Here is the picture sleeve of the above mentioned Zabad single. It sold on Ebay for 46 US dollars back in 2008...

Gazebo(stereo) / Gazebo(mono) (Zabad 2525, 1970)

Side 1 - 1. Oh My (4:20) 2. He Said She Said (3:11) 3. Bridges On Progress Day (3:10) 4. Jacob Salk (3:25) 5. Closer To Me (3:43)
Side 2 - 1. Can I Be Your Man (2:51) 2. Finally Home (3:01) 3. America, Oui, Oui (4:34) 4. Hey John (4:09) 5. Life Performances Of Hymn (3:30)

T. Russo; S. Khanzadian; T. Fiegel

Recorded at Hollywood Sound Recorders and Wally Heider Studio.

Listen to 'Closer To Me' here.

Saturday, January 5, 2013

Record Collecting and Women

I have noticed over the years that the vast majority of women I see visiting used vinyl stores tend to be in the company of a man who is the one actually buying records.
Only occasionally have I seen a woman hungrily flipping through the stacks, oblivious to the world around her, a pile of choice titles to her side. Admittedly, when I see such a rare sight, I get a secret thrill and fantasies of vinyl-filled love flood my brain. Of course the inevitable breakup would result in a war over who owned which discs. I think a pre-nup is in order.

Below are a couple of excerpts regarding collecting and women. The first is from an article by J.C. Furnas that appeared in the Saturday Evening Post of 27 May 1939, subtle sexism intact;) The second is a quote by artist Robert Crumb (probably best known for Fritz The Cat) who is an avid collector of 78rpm's. This quote appears in the book Vinyl Junkies: Adventures In Record Collecting by Brett Milano (St. Martin's Griffin, 2003, ISBN: 0312304277).

Robert Crumb:
“Picking up chicks? Forget it! It never gets them hot, they don’t give a shit about collectors. I wouldn’t say that collectors are antisocial – that would imply that they want to do something harmful to society – but it’s not very sociable either. Very self-obsessed, kind of asocial. That’s why the world looks down on collectors, it takes a certain kind of personality. There is nothing sexy or glamorous about it. Women aren’t attracted to people because they collect. You can go up to them and say, ‘I’m an outlaw bandit’ and they’ll like that. But if you say, ‘I’m a collector’ – no chance.”

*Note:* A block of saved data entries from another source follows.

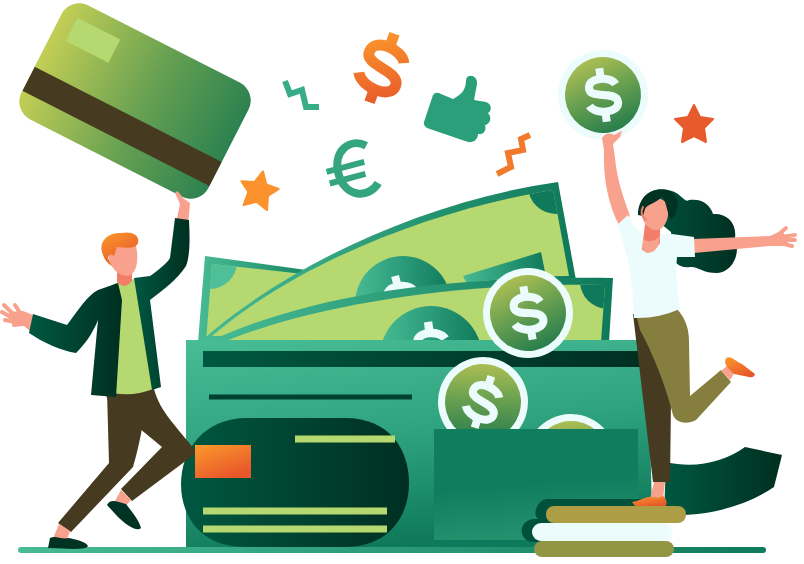
<!DOCTYPE html>
<html lang="en">
<head>
<meta charset="utf-8">
<title>Wallet and savings illustration</title>
<style>
:root{--mint:#47bb94;--green:#1f8b69;--deep:#0f7a5b;--forest:#00513c;--night:#003324;--lime:#b5d970;--ice:#ecfcfc;--brown:#463a20;--olive:#857e3e;--skin:#f8a18d;--blush:#f27d6a;--orange:#fb9a2c;--flame:#e8572a;--sand:#b0a046}
html,body{margin:0;background:#fff;overflow:hidden}
svg{display:block;width:804px;height:564px}
.lime{fill:var(--lime)}.ice{fill:var(--ice)}.brown{fill:var(--brown)}.skin{fill:var(--skin)}.blush{fill:var(--blush)}.night{fill:var(--night)}.forest{fill:var(--forest)}
.line{fill:none;stroke-linecap:round;stroke-linejoin:round}
.finger{fill:none;stroke:var(--skin);stroke-width:4;stroke-linecap:round}
</style>
</head>
<body>
<svg viewBox="0 0 804 564" role="img" aria-label="A man lifting a bank card and a woman lifting a coin beside a large wallet full of money">
<defs>
<linearGradient id="card-fill"><stop offset="0" stop-color="#c3ce55"/><stop offset=".55" stop-color="#66a052"/><stop offset="1" stop-color="#2c8250"/></linearGradient>
<linearGradient id="coin-fill" x1=".3" y1="0" x2=".6" y2="1"><stop offset="0" stop-color="#b0c053"/><stop offset=".5" stop-color="#679f50"/><stop offset="1" stop-color="#267d4c"/></linearGradient>
<linearGradient id="wallet-fill" x1=".1" y1="0" x2=".35" y2="1"><stop offset="0" stop-color="#47bb94"/><stop offset=".5" stop-color="#2fa37e"/><stop offset="1" stop-color="#0f7a5b"/></linearGradient>
<linearGradient id="pocket-fill" x1="0" y1="0" x2=".15" y2="1"><stop offset="0" stop-color="#107d5e"/><stop offset=".55" stop-color="#107d5e"/><stop offset="1" stop-color="#23916e"/></linearGradient>
<linearGradient id="bill-fill"><stop offset="0" stop-color="#47bb94"/><stop offset="1" stop-color="#0f7a5b"/></linearGradient>
<linearGradient id="dark-fill"><stop offset="0" stop-color="#005840"/><stop offset="1" stop-color="#002f21"/></linearGradient>
<linearGradient id="orange-fill" x1="0" y1="0" x2=".6" y2="1"><stop offset="0" stop-color="#fb9a2c"/><stop offset="1" stop-color="#e8572a"/></linearGradient>
<linearGradient id="orange-stroke" gradientUnits="userSpaceOnUse" x1="-15" y1="-25" x2="15" y2="25"><stop offset="0" stop-color="#fb9a2c"/><stop offset="1" stop-color="#e8572a"/></linearGradient>
<g id="dollar" fill="none" stroke-width="8"><path d="M14 -9C10 -18 -13 -20 -13 -8C-13 3 14 -3 14 9C14 20 -10 19 -15 9"/><path d="M0 -27V-14M0 14V27"/></g>
<g id="coin"><circle class="ice" r="45"/><circle r="38" fill="url(#coin-fill)"/><use href="#dollar" stroke="#ecfcfc"/></g>
<path id="star" d="M0 -19L6 -7L19 -5L10 4L12 18L0 12L-12 18L-10 4L-19 -5L-6 -7Z" stroke-width="2" stroke-linejoin="round"/>
<path id="zigzag" d="M-14 -17L-9 -4L3 -8L7 9L20 9" fill="none" stroke-width="6"/>
<clipPath id="big-bill-clip"><path d="M212 336C300 260 440 208 553 190L569 276C480 276 350 295 235 336Z"/></clipPath>
<clipPath id="front-bill-clip"><path d="M224 342C320 302 470 282 605 285L601 342Z"/></clipPath>
<clipPath id="left-bill-clip"><path d="M212 264L312 275L206 342Z"/></clipPath>
<clipPath id="card-clip"><rect x="-105" y="-64" width="210" height="128" rx="20"/></clipPath>
</defs>

<g id="floating-symbols">
<use href="#dollar" transform="translate(382 68) rotate(20) scale(1.35)" stroke="url(#orange-stroke)"/>
<g transform="translate(353 170) rotate(-15)" fill="none" stroke="#34a57f" stroke-width="8"><path d="M19 -20C6 -32 -15 -24 -15 0C-15 25 8 32 21 19"/><path d="M-26 -5H13M-26 7H11" stroke-width="6"/></g>
<g id="thumb-up" fill="#2b9f79"><path d="M433 95Q436 91 441 94L453 99C463 94 466 88 466 80C467 73 478 75 477 84L474 100L486 102C492 104 492 111 488 113C493 118 489 125 485 125C487 131 483 135 478 134C478 141 471 144 465 141L427 128Q423 125 424 122Z"/></g>
<use href="#zigzag" transform="translate(299 98)" stroke="#36ad86"/>
<path d="M497 174L511 167L508 153L523 150L521 139L530 135" fill="none" stroke="#f27a2d" stroke-width="6"/>
<use href="#star" transform="translate(259 190) rotate(12)" fill="#fb922d" stroke="#fb922d"/>
<use href="#star" transform="translate(694 124)" fill="#e75a2b" stroke="#e75a2b"/>
</g>

<path id="ground" class="line" d="M21 550H763" stroke="url(#ground-fill)" stroke-width="6"/>
<linearGradient id="ground-fill" gradientUnits="userSpaceOnUse" x1="18" y1="0" x2="766" y2="0"><stop offset="0" stop-color="#47bb94"/><stop offset="1" stop-color="#0f7a5b"/></linearGradient>

<g id="banknotes">
<g id="left-bill"><path d="M205 256L335 274L270 342H198Z" fill="url(#bill-fill)"/><path class="lime" d="M212 264L312 275L206 342Z"/><circle cx="210" cy="262" r="27" fill="#4ebf98" clip-path="url(#left-bill-clip)"/></g>
<g id="big-bill"><path d="M200 342C290 262 430 200 558 182L576 280L500 342Z" fill="url(#bill-fill)"/><path class="lime" d="M212 336C300 260 440 208 553 190L569 276C480 276 350 295 235 336Z"/>
<g clip-path="url(#big-bill-clip)"><circle cx="403" cy="304" r="48" fill="url(#bill-fill)"/><use href="#dollar" transform="translate(402 302) rotate(-15)" stroke="#ecfcfc"/><path d="M463 276L541 252L545 272L470 290Z" fill="url(#bill-fill)"/><circle cx="556" cy="186" r="28" fill="#0f7a5b"/></g></g>
<g id="front-bill"><path d="M208 342C320 290 460 276 613 278L609 342Z" fill="url(#bill-fill)"/><path class="lime" d="M224 342C320 302 470 282 605 285L601 342Z"/>
<g clip-path="url(#front-bill-clip)"><circle cx="431" cy="357" r="51" fill="url(#bill-fill)"/><use href="#dollar" transform="translate(432 350) rotate(-8) scale(1.05)" stroke="#ecfcfc"/><circle cx="608" cy="281" r="28" fill="#0f7a5b"/></g></g>
</g>

<g id="wallet">
<path d="M666 462C695 469 724 462 745 447L782 455L774 487C745 507 705 517 664 515Z" fill="url(#dark-fill)"/>
<path d="M186 340H640C648 390 652 445 652 547H186Z" fill="url(#wallet-fill)"/>
<path d="M203 351H641V367H203Z" fill="url(#dark-fill)"/>
<path d="M209 397H412" stroke="#004131" stroke-width="5"/>
</g>

<g id="coins">
<use href="#coin" transform="translate(571 459) rotate(8)"/>
<use href="#coin" transform="translate(483 402) rotate(18)"/>
<use href="#coin" transform="translate(528 313) rotate(-10)"/>
<g transform="translate(603 95)"><use href="#coin" transform="rotate(-8)"/></g>
</g>
<path id="coin-pocket" d="M434 429H638V540H434Z" fill="url(#pocket-fill)"/>

<g id="wallet-flap">
<path d="M247 418H345C390 418 409 450 409 483C409 517 388 547 345 547H245C201 547 181 517 181 484C181 450 204 418 247 418Z" fill="url(#dark-fill)"/>
<rect x="195" y="445" width="56" height="33" fill="url(#orange-fill)"/>
<path d="M295 439H395M203 511H387M203 529H387" stroke="#b5d970" stroke-width="7"/>
</g>

<g id="bank-card" transform="translate(135 101) rotate(27)">
<rect x="-105" y="-64" width="210" height="128" rx="20" fill="url(#card-fill)"/>
<rect class="brown" x="-105" y="15" width="210" height="27" clip-path="url(#card-clip)"/>
<rect class="lime" x="-89" y="-48" width="48" height="26"/>
</g>

<g id="man">
<g id="man-raised-hand"><path class="skin" d="M176 223L180 204L175 193Q177 189 180 194L183 198L190 203L188 225Z"/></g>
<g id="man-open-hand"><path class="skin" d="M33 315L23 311L9 312L13 325L24 326L30 331Z"/><path class="finger" d="M22 316L15 305M16 317L4 305M14 319L2 312M15 322L5 320M23 324L14 325"/></g>
<path id="man-back-leg" class="brown" d="M105 393L154 389C160 412 178 428 194 449C196 452 194 455 191 457L132 501L121 489L162 447L139 428L134 461Z"/>
<path class="skin" d="M121 490L131 500L124 508L115 501Z"/>
<path class="night" d="M107 505C111 498 117 502 126 504C132 512 139 520 141 528C137 532 126 525 118 517Z"/>
<path id="man-front-leg" class="brown" d="M107 391L147 391C145 419 138 451 133 467L71 532L58 523L109 463Z"/>
<path class="skin" d="M59 524L70 531L66 542L52 541Z"/>
<path class="night" d="M50 538C56 535 61 540 69 538C78 540 86 542 88 546C86 550 72 549 48 548Z"/>
<path id="man-shirt" class="lime" d="M113 284L134 279L148 292L153 389Q133 397 113 393Z"/>
<path class="blush" d="M117 266L132 270V281Q125 290 117 282Z"/>
<path id="man-jacket-arm" d="M134 278L150 276C160 269 167 263 170 258L175 218L189 220C190 239 190 256 186 266C177 280 163 290 150 300L161 387L152 390Z" fill="url(#dark-fill)"/>
<path id="man-jacket" d="M118 283L122 300L116 397L91 395L98 320C92 335 84 345 76 353C62 351 42 342 29 333L33 314L67 325C78 310 88 295 98 290Z" fill="url(#dark-fill)"/>
<path class="skin" d="M108 246C110 240 136 241 136 246C139 259 137 274 128 276C115 276 107 263 108 246Z"/>
<path id="man-hair" d="M103 255C97 241 109 232 121 233C132 231 140 235 138 243C136 249 126 248 117 247L114 256Q109 252 108 258L112 266Q105 262 103 255Z" fill="url(#orange-fill)"/>
</g>

<g id="book-stack">
<path d="M548 499H660V519H538C532 515 537 499 548 499Z" fill="#00513c"/><path d="M533 519H660V542H532C518 540 518 521 533 519Z" fill="#00513c"/>
<rect x="546" y="506" width="140" height="17" rx="8" fill="#ad9e45"/>
<rect class="ice" x="532" y="523" width="140" height="18" rx="9"/>
<rect x="534" y="541" width="140" height="16" rx="8" fill="#929644"/>
</g>

<g id="woman">
<path id="woman-hair-back" d="M640 207C643 189 663 185 678 194C684 199 686 202 689 200C704 198 711 207 713 214C727 213 737 223 735 238C741 253 733 272 717 273C702 273 698 266 690 267C679 269 670 260 673 251L671 232Z" fill="url(#dark-fill)"/>
<path id="woman-raised-arm" class="skin" d="M604 150L602 138Q607 131 614 135L622 131L620 137L613 144L615 158C617 180 624 199 630 216L620 227C608 205 603 178 604 150Z"/>
<path id="woman-side-arm" class="skin" d="M693 239L770 236L781 231L791 240L783 246L769 246L694 253Z"/>
<path class="finger" d="M778 235L786 228M782 237L795 235M782 240L795 240M780 243L792 246"/>
<path id="woman-standing-leg" class="brown" d="M633 314L658 312L671 400L670 482H653L642 390Z"/>
<path class="skin" d="M654 482H665L663 499H650Z"/>
<path d="M632 502C641 501 646 496 652 497Q658 499 663 496Q668 500 666 506H635Z" fill="url(#orange-fill)"/>
<path id="woman-lifted-leg" d="M636 314L677 309C686 319 689 329 689 342L690 396L721 370L731 382L696 420C687 425 676 423 673 415C665 383 652 352 640 330Z" fill="var(--olive)"/>
<path class="skin" d="M721 371L728 365L735 372L730 380Z"/>
<path d="M726 358C731 355 735 361 742 364L755 374Q754 378 749 377L734 374C728 369 723 363 726 358Z" fill="url(#orange-fill)"/>
<path id="woman-top" class="ice" d="M617 225L628 215C632 224 636 231 643 234L672 234L694 237L695 257H677C675 276 678 296 680 309Q657 319 634 318C633 291 631 260 617 225Z"/>
<path class="blush" d="M645 224L660 228V243Q652 255 642 250Z"/>
<path class="skin" d="M643 239Q651 245 660 236Q659 252 648 253Q641 253 643 239Z"/>
<path class="skin" d="M642 207C645 197 661 194 668 205C670 219 664 231 655 230C645 228 640 218 642 207Z"/>
<path id="woman-fringe" class="night" d="M638 215C638 197 651 187 667 190C681 193 680 213 671 220C667 214 667 203 662 196C658 203 647 204 645 209L643 216Z"/>
<path class="line" d="M643 207Q639 214 646 220" stroke="#f27d6a" stroke-width="2"/>
</g>
</svg>
</body>
</html>
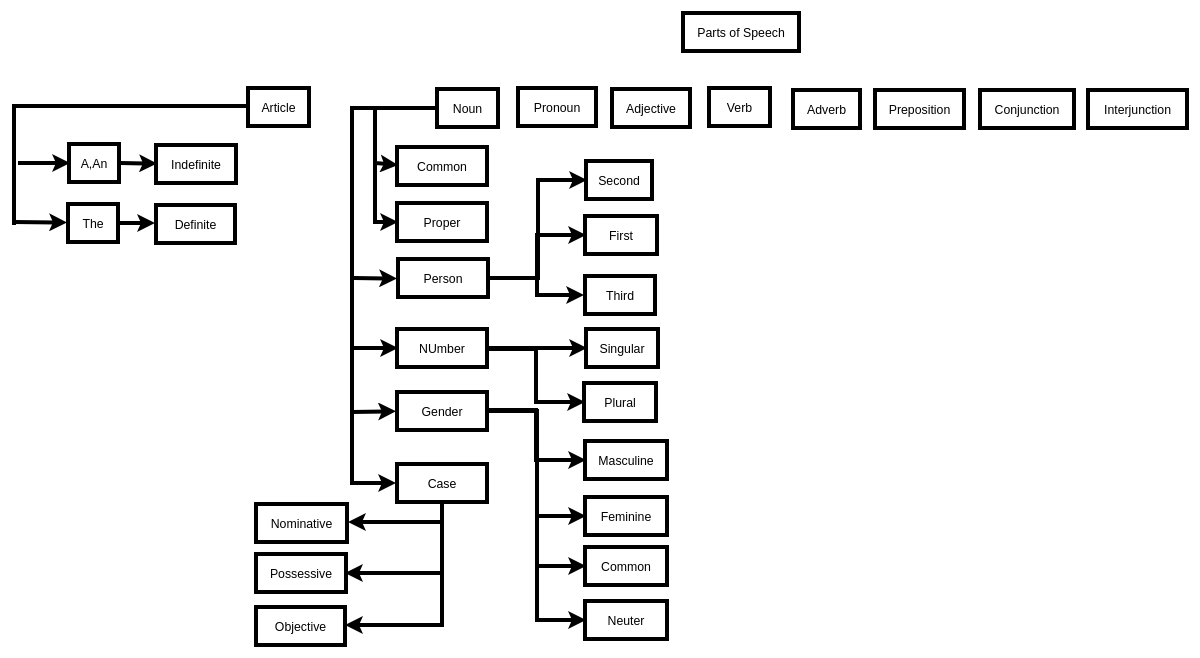
<!DOCTYPE html>
<html lang="en">
<head>
<meta charset="utf-8">
<title>Parts of Speech</title>
<style>
:root { --ink: #000; --paper: #fff; --stroke: 4px; }
* { box-sizing: border-box; }
html, body { margin: 0; background: var(--paper); }
.diagram {
  position: relative; width: 1200px; height: 658px; overflow: hidden;
  background: var(--paper); color: var(--ink);
  font: 12.3px/1 "Liberation Sans", Arial, sans-serif;
}
.connectors { position: absolute; inset: 0; }
.connectors path { fill: none; stroke: var(--ink); stroke-width: 4; }
.connectors .arrow { marker-end: url(#arrowhead); }
.connectors #arrowhead path { fill: var(--ink); stroke: none; }
.node {
  position: absolute; left: var(--x); top: var(--y); width: var(--w); height: 42px;
  display: flex; align-items: center; justify-content: center;
  margin: 0; padding-top: 2px; white-space: nowrap;
  font-size: inherit; font-weight: 400;
  border: var(--stroke) solid var(--ink); background: var(--paper);
}
</style>
</head>
<body>
<main class="diagram">
  <svg class="connectors" width="1200" height="658" viewBox="0 0 1200 658" aria-hidden="true">
    <defs>
      <marker id="arrowhead" markerUnits="userSpaceOnUse" markerWidth="18" markerHeight="18" refX="7" refY="9" orient="auto">
        <path d="M0 0L18 9L0 18L4 9Z"/>
      </marker>
    </defs>
    <g class="article-links">
      <path d="M248 106H14V225"/>
      <path class="arrow" d="M18 163H59"/>
      <path class="arrow" d="M120 163L146 163.4"/>
      <path class="arrow" d="M14 222L56 222.4"/>
      <path class="arrow" d="M119 223H144"/>
    </g>
    <g class="noun-links">
      <path class="arrow" d="M437 108H375V163L387 164"/>
      <path class="arrow" d="M375 160V222H387"/>
      <path class="arrow" d="M437 108H352V483H385"/>
      <path class="arrow" d="M354 278L386 278.4"/>
      <path class="arrow" d="M352 348H387"/>
      <path class="arrow" d="M352 412L385 411.4"/>
    </g>
    <g class="person-links">
      <path class="arrow" d="M488 278H538V180H576"/>
      <path class="arrow" d="M488 278H537V235H575"/>
      <path class="arrow" d="M488 278H537V295H573"/>
    </g>
    <g class="number-links">
      <path class="arrow" d="M488 348H576"/>
      <path class="arrow" d="M488 349H536V402H574"/>
    </g>
    <g class="gender-links">
      <path class="arrow" d="M488 411H537V620H575"/>
      <path class="arrow" d="M488 410H536V460H575"/>
      <path class="arrow" d="M536 516H575"/>
      <path class="arrow" d="M536 566H575"/>
    </g>
    <g class="case-links">
      <path class="arrow" d="M442 502V522H359"/>
      <path class="arrow" d="M442 502V573H356"/>
      <path class="arrow" d="M442 502V625H356"/>
    </g>
  </svg>

  <h1 class="node" style="--x:681px;--y:11px;--w:120px">Parts of Speech</h1>

  <section aria-label="Categories">
    <div class="node" style="--x:246px;--y:86px;--w:65px">Article</div>
    <div class="node" style="--x:435px;--y:87px;--w:65px">Noun</div>
    <div class="node" style="--x:516px;--y:86px;--w:82px">Pronoun</div>
    <div class="node" style="--x:610px;--y:87px;--w:82px">Adjective</div>
    <div class="node" style="--x:707px;--y:86px;--w:65px">Verb</div>
    <div class="node" style="--x:791px;--y:88px;--w:71px">Adverb</div>
    <div class="node" style="--x:873px;--y:88px;--w:93px">Preposition</div>
    <div class="node" style="--x:978px;--y:88px;--w:98px">Conjunction</div>
    <div class="node" style="--x:1086px;--y:88px;--w:103px">Interjunction</div>
  </section>

  <section aria-label="Article">
    <div class="node" style="--x:67px;--y:142px;--w:54px">A,An</div>
    <div class="node" style="--x:154px;--y:143px;--w:84px">Indefinite</div>
    <div class="node" style="--x:66px;--y:202px;--w:54px">The</div>
    <div class="node" style="--x:154px;--y:203px;--w:83px">Definite</div>
  </section>

  <section aria-label="Noun">
    <div class="node" style="--x:395px;--y:145px;--w:94px">Common</div>
    <div class="node" style="--x:395px;--y:201px;--w:94px">Proper</div>
    <div class="node" style="--x:396px;--y:257px;--w:94px">Person</div>
    <div class="node" style="--x:395px;--y:327px;--w:94px">NUmber</div>
    <div class="node" style="--x:395px;--y:390px;--w:94px">Gender</div>
    <div class="node" style="--x:395px;--y:462px;--w:94px">Case</div>
  </section>

  <section aria-label="Person">
    <div class="node" style="--x:584px;--y:159px;--w:70px">Second</div>
    <div class="node" style="--x:583px;--y:214px;--w:76px">First</div>
    <div class="node" style="--x:583px;--y:274px;--w:74px">Third</div>
  </section>

  <section aria-label="Number">
    <div class="node" style="--x:584px;--y:327px;--w:76px">Singular</div>
    <div class="node" style="--x:582px;--y:381px;--w:76px">Plural</div>
  </section>

  <section aria-label="Gender">
    <div class="node" style="--x:583px;--y:439px;--w:86px">Masculine</div>
    <div class="node" style="--x:583px;--y:495px;--w:86px">Feminine</div>
    <div class="node" style="--x:583px;--y:545px;--w:86px">Common</div>
    <div class="node" style="--x:583px;--y:599px;--w:86px">Neuter</div>
  </section>

  <section aria-label="Case">
    <div class="node" style="--x:254px;--y:502px;--w:95px">Nominative</div>
    <div class="node" style="--x:254px;--y:552px;--w:94px">Possessive</div>
    <div class="node" style="--x:254px;--y:605px;--w:93px">Objective</div>
  </section>
</main>
</body>
</html>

Robert Crumb has a few records.

Cover art for 2-CD compilation 'The Stuff That Dreams Are Made Of: Super Rarities & Unissued Gems of the 1920s and 30s' (Yazoo 2202, 2006) by Robert Crumb.

Tuesday, January 1, 2013

Missing Pictures On Posts

I deleted my old google account and swapped the blog over to a new one resulting in the loss of all images. I will reinsert all images over the next week or so. Sorry for the inconvenience. Happy New Year:)

UPDATE - All images have been reposted.